Austen’s characters exist almost exclusively in leisure time (and in “a long, uneventful residence in one country circle”). Few work, and even fewer move with anything resembling haste: their top speed maxes out at a stroll. Presenting them in quick, cinematic takes cuts against their way of life. (In future productions, a revolving stage might solve some, though not all, of these problems.) Also missing, along with Austen’s engaging narration, are the brief, heightened moments that charge a nuance with drama.
OnStage’s technical elements are an uneven mix. Though Chad Oakley’s lighting is a mite too somber, Carol Whaley’s period costumes are quite good. And Mark Robertson’s stone-walled set has its uses, in particular for the famous Cobb fiasco, where Louisa (a nicely giddy Laura Bohlin) leaps into Wentworth’s unsuspecting arms (though the fall itself takes place offstage).
Austen asks us to lean forward, attend to microclues. But instead of subtlety, many in the cast opt for overbroad portrayals — Larry E. Fox’s hypereccentric Sir Walter, for example, and Holly Stephenson’s Mary Elliot — that leave no room for close inspection. Though his final scene with Anne is touching, Chris Renda’s Captain Wentworth is too young and hardly a naval hero in the Napoleonic Wars. Others play obviously for laughs, which could be funnier if done with more restraint.
While most of the cast prefer the surface, Kym Pappas’s excellent Anne begins deep within. Austin took a risk with this character. At 27, Anne is “past the bloom of youth” and far too old for a romantic lead. Plus, she violates the first rule of fiction: she doesn’t change. She’s “constant.” Pappas deftly portrays Anne’s intelligence, extreme sensitivity, and emotional blooming. Along the way, her eyes give a master class on suggesting minute details and feelings she fights to repress. ■
Persuasion, by John Jory, based on the novel by Jane Austen
OnStage Playhouse, 291 Third Avenue, Chula Vista
Directed by Carla Nell; cast: Kym Pappas, Chris Renda, Jennie Olson-Six, Kaly McKenna, Bryant Hernandez, Jewell Karinen, Laura Bohlin, Holly Stephenson, Larry E. Fox, John Antonov, Jennifer Berry, Tom Kilroy, Philip John, Justine Hince, Joel Castellaw, Loie Gail, Ryan Martinez, Penny Dunning; scenic design, Mark Robertson; costumes, Carol Whaley; lighting, Chad Oakley; sound, Carla Nell

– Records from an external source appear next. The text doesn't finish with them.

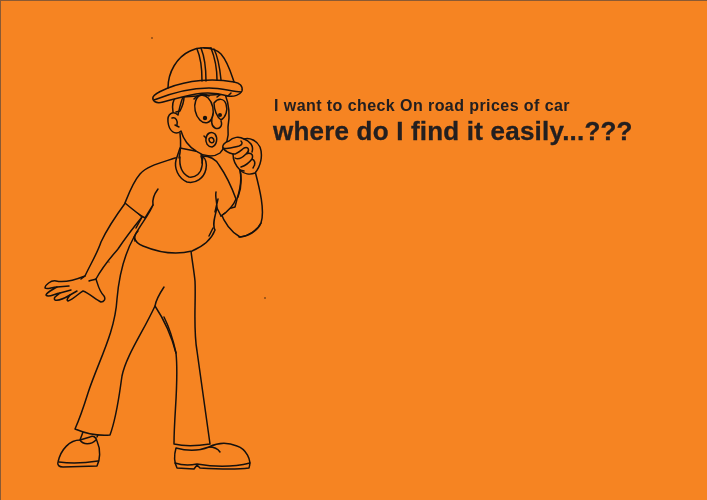
<!DOCTYPE html>
<html lang="en">
<head>
<meta charset="utf-8">
<title>On road prices of car</title>
<style>
:root { --orange: #f68422; --ink: #17110d; --text: #231f20; --edge: #8a5a34; }
* { box-sizing: border-box; margin: 0; padding: 0; }
html, body { width: 707px; height: 500px; overflow: hidden; }
.panel { position: relative; width: 707px; height: 500px; overflow: hidden; background: var(--orange); border-top: 1px solid var(--edge); border-left: 1px solid var(--edge); }
.character { position: absolute; top: -1px; left: -1px; width: 707px; height: 500px; fill: none; stroke: var(--ink); stroke-width: 1.5; stroke-linecap: round; stroke-linejoin: round; }
.character .solid { fill: var(--orange); }
.character .dot { fill: var(--ink); stroke: none; }
.question { position: absolute; top: 95px; left: 272px; color: var(--text); font-family: "Liberation Sans", Arial, sans-serif; font-weight: 700; white-space: nowrap; }
.lead { padding-left: 1px; font-size: 16px; line-height: 20px; letter-spacing: .43px; }
.ask { font-size: 26px; line-height: 30px; letter-spacing: .2px; -webkit-text-stroke: .3px var(--text); }
</style>
</head>
<body>
<main class="panel">
  <svg class="character" viewBox="0 0 707 500" role="img" aria-label="Line drawing of a puzzled worker in a hard hat with a hand near his chin">
    <g id="shoes">
      <path class="solid" d="M80 440C70 440 61 449 58 462C57 465 59 467 63 467L97 466C100 460 101 450 97 441C96 437 93 435 90 437Z"/>
      <path d="M59 462C72 464 86 463 98 461M80 440C83 445 91 445 96 440M80 440L83 432M97 437L99 433"/>
      <path class="solid" d="M176 448C174 455 174 462 177 468L194 469L197 465L200 468C216 469 234 470 249 468C252 460 246 449 237 446C227 442 217 443 209 447C199 451 187 451 176 448Z"/>
      <path d="M175 463C184 466 192 465 197 464C214 467 234 467 250 463M209 447C214 447 218 449 220 452"/>
    </g>

    <g id="trousers">
      <path class="solid" d="M134 237C124 255 119 276 117 299C115 333 98 362 88 393C83 409 79 420 75 429C87 434 98 436 110 435C117 416 119 396 122 376C126 356 143 332 155 306C163 318 171 334 176 353C179 382 174 413 174 444C186 447 198 446 210 444C206 414 201 381 197 351C193 328 196 303 195 281C194 271 192 260 191 251Z"/>
      <path d="M155 306C156 299 160 293 164 287M164 317C169 327 173 339 176 353"/>
    </g>

    <g id="left-arm">
      <path class="solid" d="M126 202C115 217 107 229 101 242C97 254 90 265 85 276C75 280 65 283 56 281C51 280 45 285 45 288C47 290 52 287 57 287C52 290 47 292 46 295C48 298 54 294 60 293C56 296 53 298 55 300C58 301 65 298 70 295C68 298 66 300 68 301C74 299 79 293 83 291C89 293 95 299 101 302C104 302 106 299 104 296C99 291 98 285 96 279C103 266 111 257 118 249C126 237 133 228 142 217Z"/>
      <path d="M57 287L69 286M60 293L71 290M70 295L77 291M85 276L81 279M89 281C91 280 94 280 96 279"/>
    </g>

    <g id="right-arm">
      <path class="solid" d="M240 170C242 180 240 190 237 199L235 207L220 211C224 222 231 232 240 237C249 236 257 230 261 223C265 211 260 190 255 171Z"/>
      <path d="M240 170C242 179 241 189 238 197M239 237C247 237 258 231 261 223"/>
    </g>

    <g id="shirt">
      <path class="solid" d="M175 158C160 163 147 166 140 174C133 182 129 193 125 203C132 209 138 214 145 218L153 205C149 215 140 225 134 237C135 241 138 244 143 246C160 253 177 255 192 251C204 246 212 238 215 230C212 225 215 216 217 208L221 216C227 212 233 207 236 199C232 188 226 175 219 165C215 158 208 156 202 156Z"/>
      <path d="M153 205C152 199 155 193 158 189M217 208C217 202 215 197 216 192M215 212L218 199M138 231C135 234 134 237 135 241M142 217L136 228M209 236L213 228M221 216L225 213"/>
    </g>

    <g id="neck-and-collar">
      <path class="solid" d="M176 160C174 168 178 178 187 182C196 184 204 178 206 169C207 163 205 158 202 156L200 152L180 148Z"/>
      <path d="M180 157C179 166 182 174 189 177C196 178 201 173 202 166C203 162 202 159 201 156"/>
      <path d="M180 133C181 142 181 150 179 158M203 156L202 163"/>
    </g>

    <g id="head">
      <path class="solid" d="M183 97C180 104 179 111 178 115C173 110 167 114 168 122C169 131 175 136 181 131C183 138 188 146 196 151C203 156 213 158 220 153C226 147 229 137 228 127C230 116 229 104 225 94Z"/>
      <path d="M172 118C176 117 178 121 177 125M175 125L179 127"/>
      <path d="M173 112C172 106 173 100 176 97M184 97C184 103 182 107 180 111M176 112L180 111"/>
      <ellipse class="solid" cx="204" cy="109" rx="9" ry="14" transform="rotate(-12 204 109)"/>
      <path class="solid" d="M214 103C218 98 224 98 226 104C228 110 226 117 221 120C217 117 214 110 214 103Z"/>
      <path d="M194 99C198 94 204 93 209 96M217 97C220 94 224 93 227 96"/>
      <circle class="dot" cx="205" cy="118" r="2.2"/>
      <circle class="dot" cx="220" cy="115" r="2"/>
      <path class="solid" d="M213 115C211 120 211 126 215 128C219 130 223 126 221 121"/>
      <path class="solid" d="M206 138C207 133 211 131 215 134C218 138 217 145 212 147C208 147 205 143 206 138Z"/>
      <path d="M209 139C211 136 214 138 214 141C213 144 209 143 209 139M204 136L206 138"/>
    </g>

    <g id="hard-hat">
      <path class="solid" d="M168 88C168 72 177 57 190 51C200 46 214 47 221 54C228 62 231 73 234 82C240 83 243 86 242 91C240 95 234 97 228 96C218 93 207 92 196 94C185 96 174 99 163 102C156 104 152 101 153 97C155 93 161 91 168 88Z"/>
      <path d="M168 88C188 80 213 78 234 82M154 100C174 92 192 88 209 88C222 88 233 92 241 92"/>
      <path d="M197 49C201 58 202 70 202 81M201 48C205 58 206 70 206 81M211 48C215 58 217 70 217 80M214 49C219 59 220 70 221 80"/>
      <path d="M204 48L211 48M228 96L231 93"/>
    </g>

    <g id="right-hand">
      <path class="solid" d="M240 170C236 166 233 160 233 154C229 153 225 151 223 148C222 145 225 142 229 141C233 137 239 136 244 139C250 137 257 141 260 147C263 155 261 166 255 173C250 175 244 174 240 170Z"/>
      <path d="M223 148C228 150 234 147 239 146C242 145 243 143 241 141M233 154C236 155 240 151 244 148C249 146 250 151 246 154C242 158 238 160 235 158M244 139C250 141 254 146 252 152M246 154C250 152 254 154 252 159C249 163 244 166 241 167M252 159C255 160 256 164 253 168M240 170L244 171"/>
    </g>

    <g id="specks">
      <circle class="dot" cx="152" cy="38" r=".7"/>
      <circle class="dot" cx="265" cy="298" r=".7"/>
      <circle class="dot" cx="109" cy="262" r=".6"/>
    </g>
  </svg>

  <section class="question">
    <p class="lead">I want to check On road prices of car</p>
    <h1 class="ask">where do I find it easily...???</h1>
  </section>
</main>
</body>
</html>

Playing through December 22; Thursday through Saturday at 8:00 p.m. Matinee Sunday at 2:00 p.m. 619-422-7787